BLACK BEAUTY LOOMS
Celebrated Aussie director Bruce Beresford’s new film Ladies In Black proved a labour of love as he fulfilled a promise to an old friend
It was a film 24 years in the making, but director Bruce Beresford was determined to see Ladies In Black make it to the big screen. Based on the book The Women In Black – written by his old University of Sydney pal Madeleine St John – the film’s release this week will be the realisation of a promise made long ago, Beresford says.
“I told her I’d make the film before she died, but she let me down,” he says affectionately of the author and friend who died in 2006.
“But my enthusiasm never wavered. Unfortunately not everybody shared my enthusiasm for (the novel).
“At one point I had American investors on board but they wanted me to set the story in America. And the story would have worked in America, but I didn’t want to do that, I wanted it to stay true to Madeleine’s story and she had written it set in Australia.”
At 77, Beresford has an impressive list of acclaimed movies he has directed, spanning a career of almost 50 years, including Puberty Blues, Breaker Morant, Mao’s Last Dancer, Black Robe and Driving Miss Daisy – which won four Oscars in 1990 including Best Picture.
After an absence of almost 10 years, Ladies In Black led to the director working in Australia again.
The film follows the lives of four women who work in a fictional Sydney department store, loosely based on David Jones, during the summer of 1959.
It’s a decade in Australian history that, on one hand holds a nostalgic pull for Beresford who was a teenager in Toongabbie in the ’50s, and on the other is a source of a little disdain.
“Australia was rather boring in the 1950s, at least I found it rather boring,” he says.
“I went to London after I graduated from university in the 1960s and I’m rather glad I did because Australia then was very Anglo-Saxon, very conventional and rather stiff.
“There were no films on Sundays, and to see a film as a teenager I remember I had to travel quite far – I would go to Watsons Bay on a tram from where I lived out west because they would show old films as revival screenings there.”
But this experience didn’t hamper Beresford’s enthusiasm to make a film set in the era, which he says positively highlighted the coming of migrants and the impact their arrival had on Australian culture.
“They changed so much for Australia, they brought new foods and so much culture to this country,” he says.
His half-century working in the film industry has given Beresford a bird’s-eye view of the business, which he has commemorated in a few memoir-style books including The Best Film I Never Made, Josh Hartnett Definitely Wants To Do This and There’s A Fax From Bruce.
The director is quite candid about his dealings with some of the biggest names in the industry, which has sometimes left him open to criticism, most famously when he said Toni Collette had overacted in the movie Japanese Story, a comment he says was totally blown out of proportion.
In fact, Beresford is entirely enthusiastic about Australian actors, in particular 17-yearold Angourie Rice who stars as suburban teen Lisa Miles in Ladies In Black.

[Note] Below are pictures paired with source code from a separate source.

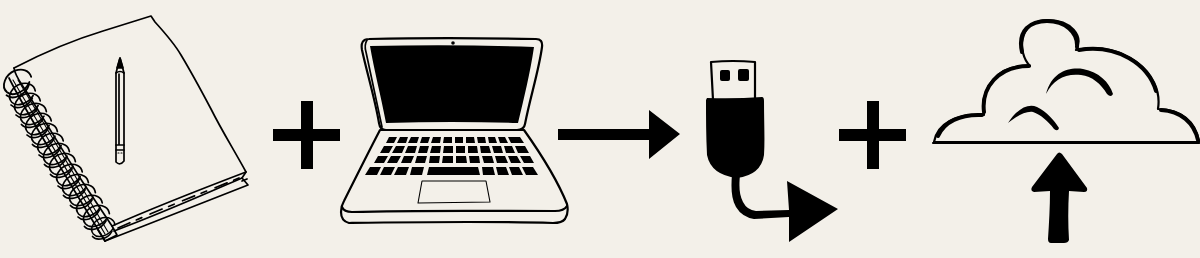
<!DOCTYPE html>
<html lang="en">
<head>
<meta charset="utf-8">
<title>Notebook plus laptop to USB plus cloud</title>
<style>
:root { --paper: #f3f0e9; --ink: #000; }
html, body { margin: 0; background: var(--paper); }
body { width: 1200px; height: 258px; overflow: hidden; }
.equation { display: block; width: 1200px; height: 258px; }
.line { fill: none; stroke: var(--ink); stroke-width: 1.7; stroke-linecap: round; stroke-linejoin: round; }
.sheet { fill: var(--paper); }
.solid { fill: var(--ink); }
.fine { stroke-width: 1.1; }
.medium { stroke-width: 2.2; }
.brush { stroke-width: 4; }
</style>
</head>
<body>
<svg class="equation" viewBox="0 0 1200 258" role="img" aria-label="A notebook plus a laptop leads to a USB cable plus a cloud upload">
  <defs>
    <path id="plus" d="M-6-34H6V-6H33V6H6V34H-6V6H-34V-6H-6Z"/>
    <g id="ring">
      <path d="M10 7C2 12-10 10-12 3C-14-5-4-11 5-9C12-7 16-2 14 4"/>
      <path d="M8 9C0 15-12 12-14 5"/>
    </g>
  </defs>

  <g id="notebook" class="line">
    <path class="sheet" d="M14 68Q60 44 103 31L151 16L155 22C165 33 174 43 181 55C193 75 202 92 211 109C222 131 234 150 246 172L242 178L248 185C208 201 154 222 105 241L98 230"/>
    <path d="M246 172C204 188 155 207 112 226L117 235L105 241"/>
    <path d="M242 178C205 194 160 214 114 231M247 179L242 181"/>
    <path stroke-dasharray="13 7 6 9" d="M118 228C158 210 200 194 239 178"/>
    <path d="M14 68C15 76 21 83 26 91C44 119 62 150 82 181L112 226M9 78C26 112 51 151 74 190L105 241"/>
    <path class="fine" d="M18 80C40 117 66 160 108 232M13 80C35 118 61 160 105 234"/>
    <use href="#ring" transform="translate(16 82) rotate(-35) scale(1.1)"/>
    <use href="#ring" transform="translate(21 94) rotate(-28)"/>
    <use href="#ring" transform="translate(26 104) rotate(-28)"/>
    <use href="#ring" transform="translate(32 114) rotate(-25)"/>
    <use href="#ring" transform="translate(37 124) rotate(-28)"/>
    <use href="#ring" transform="translate(43 134) rotate(-25)"/>
    <use href="#ring" transform="translate(49 144) rotate(-28)"/>
    <use href="#ring" transform="translate(55 154) rotate(-25)"/>
    <use href="#ring" transform="translate(61 164) rotate(-25)"/>
    <use href="#ring" transform="translate(68 175) rotate(-28)"/>
    <use href="#ring" transform="translate(74 185) rotate(-25)"/>
    <use href="#ring" transform="translate(81 195) rotate(-25)"/>
    <use href="#ring" transform="translate(88 206) rotate(-28)"/>
    <use href="#ring" transform="translate(95 216) rotate(-25)"/>
    <use href="#ring" transform="translate(102 227) rotate(-25) scale(.9)"/>
  </g>

  <g id="pencil" class="line">
    <path class="sheet" d="M116 73L120 58L124 73L124 161Q120 166 116 162Z"/>
    <path class="solid" d="M117 68L120 58L123 68Z"/>
    <path d="M116 73Q120 70 124 73M119 74L119 144M116 145H124M116 150H124"/>
    <path class="fine" d="M118 153H119M121 153H122"/>
  </g>

  <use href="#plus" class="solid" x="307" y="135"/>

  <g id="laptop">
    <path class="line medium sheet" d="M369 39C413 38 483 38 536 39Q543 39 542 47C539 70 530 98 525 124Q524 130 517 130H386Q380 130 379 123C375 99 367 73 362 50Q360 39 369 39Z"/>
    <path class="line" d="M367 40Q364 45 366 52L382 127"/>
    <path class="solid" d="M370 46C425 45 480 45 534 47C530 74 524 98 518 123Q452 121 386 123C381 96 374 70 370 46Z"/>
    <circle class="solid" cx="453" cy="43" r="1.8"/>
    <path class="line medium sheet" d="M380 130H524C541 154 557 179 567 204Q569 213 565 219Q562 223 553 223C484 221 418 222 349 223Q341 221 341 212Q341 206 344 201C356 177 368 153 380 130Z"/>
    <path class="line medium" d="M342 207Q344 212 352 212C419 210 487 211 555 211Q564 211 567 206"/>
    <path class="line fine" d="M422 181H486L490 202L418 203Z"/>
    <g id="keys" class="solid">
      <path d="M389 137h8l-3 6h-8zM400 137h8l-2 6h-9zM411 137h8l-2 6h-9zM422 137h8l-2 6h-8zM433 137h8l-1 6h-9zM444 137h8v6h-9zM455 137h8v6h-8zM466 137h8l1 6h-9zM477 137h8l1 6h-8zM488 137h7l2 6h-8zM498 137h7l3 6h-8zM508 137h12l4 6h-13z"/>
      <path d="M384 146h9l-4 7h-9zM396 146h9l-3 7h-10zM408 146h9l-2 7h-10zM420 146h9l-2 7h-9zM432 146h9l-1 7h-10zM444 146h9v7h-10zM456 146h9v7h-9zM468 146h9l1 7h-10zM480 146h9l2 7h-10zM492 146h9l2 7h-9zM504 146h8l3 7h-9zM515 146h10l4 7h-11z"/>
      <path d="M378 156h10l-4 7h-10zM391 156h10l-4 7h-10zM404 156h10l-3 7h-10zM417 156h10l-2 7h-10zM430 156h10l-1 7h-10zM443 156h10v7h-11zM456 156h10l1 7h-11zM469 156h10l1 7h-10zM482 156h10l2 7h-10zM495 156h10l3 7h-11zM508 156h9l4 7h-10zM520 156h10l4 7h-10z"/>
      <path d="M370 167h11l-4 8h-12zM384 167h11l-4 8h-11zM398 167h11l-3 8h-12zM412 167h12l-2 8h-12zM429 167h49l2 8h-53zM482 167h11l2 8h-12zM496 167h10l3 8h-11zM509 167h10l4 8h-11zM522 167h11l5 8h-12z"/>
    </g>
  </g>

  <path id="right-arrow" class="solid" d="M558 129H649V110L680 134L649 159V140H558Z"/>

  <g id="usb-cable">
    <path class="line medium sheet" d="M711 62Q733 60 755 62V100H713Z"/>
    <rect class="solid" x="720" y="70" width="10" height="11" rx="2"/>
    <rect class="solid" x="738" y="69" width="11" height="12" rx="2"/>
    <path class="solid" d="M707 98Q735 99 762 97Q764 97 764 101C764 121 765 140 764 155Q761 175 737 178Q711 175 707 155C706 136 706 117 706 100Z"/>
    <path class="solid" d="M732 174H740C739 187 739 194 743 202Q747 210 756 211L789 210L787 181L838 209L789 242V217L754 219Q742 217 736 207C731 198 731 187 732 174Z"/>
  </g>

  <use href="#plus" class="solid" x="873" y="135"/>

  <g id="cloud">
    <path class="line medium sheet" d="M934 142C937 124 956 113 984 115C980 88 997 64 1030 66C1017 53 1018 20 1048 20C1071 20 1084 36 1076 50C1122 40 1164 72 1158 109C1180 109 1196 121 1199 142Z"/>
    <path class="line brush" d="M1022 52C1017 30 1031 21 1047 21C1065 21 1078 32 1077 47M1079 50C1117 44 1148 64 1156 91M984 112C981 88 998 66 1029 66M938 136C944 122 960 114 982 115M1161 110C1181 111 1194 123 1198 140"/>
    <path class="solid" d="M1046 94C1052 72 1068 67 1083 69C1099 72 1109 82 1113 94Q1111 98 1107 94C1101 84 1092 76 1081 75C1065 73 1053 80 1046 94Z"/>
    <path class="solid" d="M1008 123C1017 109 1028 103 1037 107C1047 112 1054 120 1059 128Q1058 132 1054 129C1048 121 1041 115 1033 112C1025 111 1017 116 1008 123Z"/>
    <path class="line medium" d="M933 143H1199"/>
  </g>

  <path id="upload-arrow" class="solid" d="M1057 154Q1059 151 1062 154L1087 188Q1088 192 1084 192L1069 191C1068 208 1068 224 1069 240Q1068 243 1064 243H1051Q1048 243 1048 239C1049 223 1050 207 1050 191L1034 192Q1030 191 1032 187Z"/>
</svg>
</body>
</html>
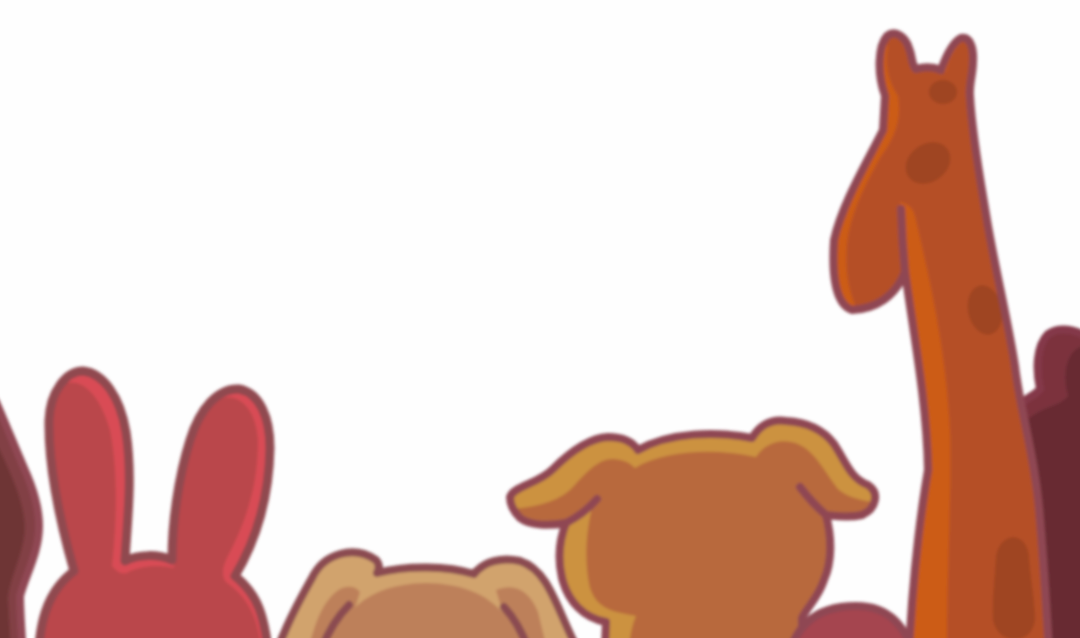
<!DOCTYPE html>
<html lang="en">
<head>
<meta charset="utf-8">
<title>Animal friends from behind</title>
<style>
:root {
  --paper: #fefefe;
  --outline: #8f4652;
  --outline-red: #90484f;
  --outline-tan: #8b4c51;
  --rabbit: #ba464c;
  --rabbit-light: #d94b54;
  --tan: #bd805a;
  --tan-light: #d1a36d;
  --dog: #b8693e;
  --dog-light: #cc923f;
  --giraffe: #b55026;
  --giraffe-light: #cc5c19;
  --giraffe-spot: #9f4421;
  --bear: #672b31;
  --bear-light: #7b303c;
  --brown: #6e3436;
  --brown-light: #824044;
  --berry: #a5454f;
}
html, body { margin: 0; height: 100%; overflow: hidden; background: var(--paper); }
.scene { display: block; width: 1080px; height: 638px; }
.line { fill: none; stroke: var(--outline); stroke-width: 8; stroke-linejoin: round; stroke-linecap: round; }
.rabbit .line { stroke: var(--outline-red); stroke-width: 9; }
.tan-dog .line { stroke: var(--outline-tan); }
</style>
</head>
<body>
<svg class="scene" viewBox="0 0 1080 638" role="img" aria-label="A row of animals seen from behind: rabbit, two dogs, giraffe and bear">
  <defs>
    <filter id="soft" filterUnits="userSpaceOnUse" x="-40" y="-20" width="1160" height="720">
      <feGaussianBlur stdDeviation="1.7"/>
    </filter>
    <path id="brown-shape" d="M-30 360 L-4 402 C4 420 14 445 24 468 C34 490 39 508 39 526 C39 552 26 574 20 596 C20 615 22 640 24 670 L-30 670 Z"/>
    <path id="rabbit-shape" d="M38 670 C38 625 46 592 74 571 C64 536 48 476 49 420 C50 392 66 371 83 371 C103 373 120 396 126 432 C133 478 127 522 125 561 C139 554 158 554 172 560 C172 524 178 478 190 440 C200 408 218 388 239 389 C260 393 270 418 270 448 C269 500 254 544 235 576 C256 593 266 612 270 670 Z"/>
    <path id="tan-shape" d="M264 690 C278 640 296 606 312 578 C324 553 354 545 376 560 Q381 566 377 573 C408 565 448 566 474 574 C484 561 502 557 520 561 C548 570 556 606 574 642 L590 690 Z"/>
    <path id="dog-shape" d="M510 497 C514 486 538 484 553 469 C572 450 590 438 608 437 C622 437 632 441 638 450 C670 432 716 431 752 438 C760 425 772 419 786 421 C804 422 822 428 834 444 C846 462 850 478 868 485 C880 493 876 509 862 515 C848 518 836 516 826 515 C832 538 832 562 824 580 C818 598 808 606 802 618 L802 670 L604 670 L606 622 C584 618 568 602 562 578 C557 556 560 538 566 523 C550 526 530 526 520 518 C513 511 510 504 510 497 Z"/>
    <path id="berry-shape" d="M786 670 C792 622 820 606 856 606 C886 606 908 622 918 670 Z"/>
    <path id="bear-shape" d="M1016 410 C1024 397 1034 397 1040 389 C1036 370 1036 346 1048 334 C1060 326 1076 330 1090 338 L1110 670 L1030 670 Z"/>
    <path id="giraffe-shape" d="M885 96 C877 74 878 46 887 36 C896 29 906 38 909 48 C913 58 911 64 916 69 Q929 65 941 70 C946 56 953 42 961 38 C970 36 974 48 973 62 C973 74 969 84 970 96 C972 134 980 178 986 214 C994 264 1008 320 1015 366 C1020 410 1034 452 1039 508 C1044 564 1047 616 1050 670 L908 670 C911 602 918 528 928 470 C927 406 914 336 905 272 C896 296 876 309 852 310 C834 304 832 270 834 240 C842 204 866 164 883 130 Z"/>
    <clipPath id="brown-clip"><use href="#brown-shape"/></clipPath>
    <clipPath id="rabbit-clip"><use href="#rabbit-shape"/></clipPath>
    <clipPath id="tan-clip"><use href="#tan-shape"/></clipPath>
    <clipPath id="dog-clip"><use href="#dog-shape"/></clipPath>
    <clipPath id="bear-clip"><use href="#bear-shape"/></clipPath>
    <clipPath id="giraffe-clip"><use href="#giraffe-shape"/></clipPath>
  </defs>

  <rect width="1080" height="638" fill="var(--paper)"/>

  <g filter="url(#soft)">
    <g class="brown-animal">
      <use href="#brown-shape" fill="var(--brown-light)"/>
      <path clip-path="url(#brown-clip)" fill="var(--brown)" d="M-30 430 L-2 446 C10 472 24 500 25 526 C25 552 10 576 8 598 L12 670 L-30 670 Z"/>
      <use class="line" href="#brown-shape"/>
    </g>

    <g class="rabbit">
      <use href="#rabbit-shape" fill="var(--rabbit)"/>
      <g clip-path="url(#rabbit-clip)" fill="var(--rabbit-light)">
        <path d="M60 386 C80 374 100 394 110 430 C118 470 117 520 112 566 Q122 578 130 571 C146 565 160 565 174 568 L172 548 L124 548 L140 470 L120 380 L84 364 Z"/>
        <path d="M216 400 C238 390 256 408 258 440 C258 490 244 526 226 560 Q220 574 226 582 C246 596 256 614 260 640 L290 640 L240 578 L284 470 L262 384 L238 380 Z"/>
      </g>
      <use class="line" href="#rabbit-shape"/>
    </g>

    <g class="tan-dog">
      <use href="#tan-shape" fill="var(--tan-light)"/>
      <g clip-path="url(#tan-clip)" fill="var(--tan)">
        <path d="M322 670 C338 612 366 584 426 583 C486 584 514 612 534 670 Z"/>
        <path d="M304 670 C312 628 322 598 342 588 Q354 584 360 592 L336 670 Z"/>
        <path d="M496 590 C516 582 530 592 538 612 L552 670 L520 670 Z"/>
      </g>
      <use class="line" href="#tan-shape"/>
      <path class="line" d="M349 605 Q332 622 322 648 M504 607 Q518 622 528 648"/>
    </g>

    <g class="orange-dog">
      <use href="#dog-shape" fill="var(--dog-light)"/>
      <path clip-path="url(#dog-clip)" fill="var(--dog)" d="M508 509 C534 508 558 502 572 488 C588 470 600 458 614 459 Q628 460 635 468 C664 450 716 448 756 457 C766 442 782 438 798 444 C816 452 826 474 838 489 Q850 500 880 503 L880 530 L840 530 L840 670 L628 670 Q628 634 636 616 C618 612 598 612 590 588 C584 562 586 532 592 508 L560 532 L508 532 Z"/>
      <use class="line" href="#dog-shape"/>
      <path class="line" d="M566 523 Q584 514 597 499 M800 487 Q812 503 826 515"/>
    </g>

    <g class="berry-animal">
      <use href="#berry-shape" fill="var(--berry)"/>
      <use class="line" href="#berry-shape"/>
    </g>

    <g class="bear">
      <use href="#bear-shape" fill="var(--bear-light)"/>
      <path clip-path="url(#bear-clip)" fill="var(--bear)" d="M1024 424 C1038 406 1058 408 1068 396 C1062 374 1066 352 1082 346 L1110 346 L1110 670 L1024 670 Z"/>
      <use class="line" href="#bear-shape" style="stroke:#84394a"/>
    </g>

    <g class="giraffe">
      <use href="#giraffe-shape" fill="var(--giraffe)"/>
      <g clip-path="url(#giraffe-clip)">
        <g fill="var(--giraffe-light)">
          <path d="M872 30 L888 46 C884 68 890 84 898 96 C902 122 894 138 880 158 C862 190 850 216 847 244 C845 272 848 290 858 312 L826 312 L822 230 L876 126 Z"/>
          <path d="M900 202 Q912 204 915 216 C930 280 946 350 950 430 C952 500 946 580 947 670 L900 670 L922 470 Z"/>
          <path d="M972 32 L958 46 Q950 56 946 72 L938 68 L956 32 Z"/>
        </g>
        <g fill="var(--giraffe-spot)">
          <ellipse cx="943" cy="92" rx="14" ry="12"/>
          <ellipse cx="928" cy="163" rx="24" ry="19" transform="rotate(-36 928 163)"/>
          <ellipse cx="985" cy="310" rx="17" ry="25" transform="rotate(-12 985 310)"/>
          <path d="M996 556 C1000 532 1026 530 1029 556 C1030 576 1035 600 1035 620 C1032 646 998 646 993 620 C992 600 995 576 996 556 Z"/>
        </g>
      </g>
      <use class="line" href="#giraffe-shape"/>
      <path class="line" d="M901 209 Q902 240 905 272"/>
    </g>
  </g>
</svg>
</body>
</html>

“Angourie Rice was absolutely delightful to direct,” he says.
“She’s one of those actors who have such refined instincts, an innate sense as an actor – and at her age! And she was incredibly engaging, focused and with sheer talent on top of it all.”
Beresford, currently based in Sydney, plans on directing an opera in Melbourne in October. But he is also scouting around for his next film project – and is not at all ready to retire.
“I read every project and script sent to me, why wouldn’t I?” he asks.
“I get a few a week. Sometimes if it’s lousy I stop about a quarter of the way in. I ask myself ‘Do I really want to tie myself up for a year with this?’ which is about how long a film takes to make.” Ladies In Black opens in cinemas nationally today
Angourie Rice stars in Ladies In Black, a film following the lives of four women working in a Sydney department store in 1959.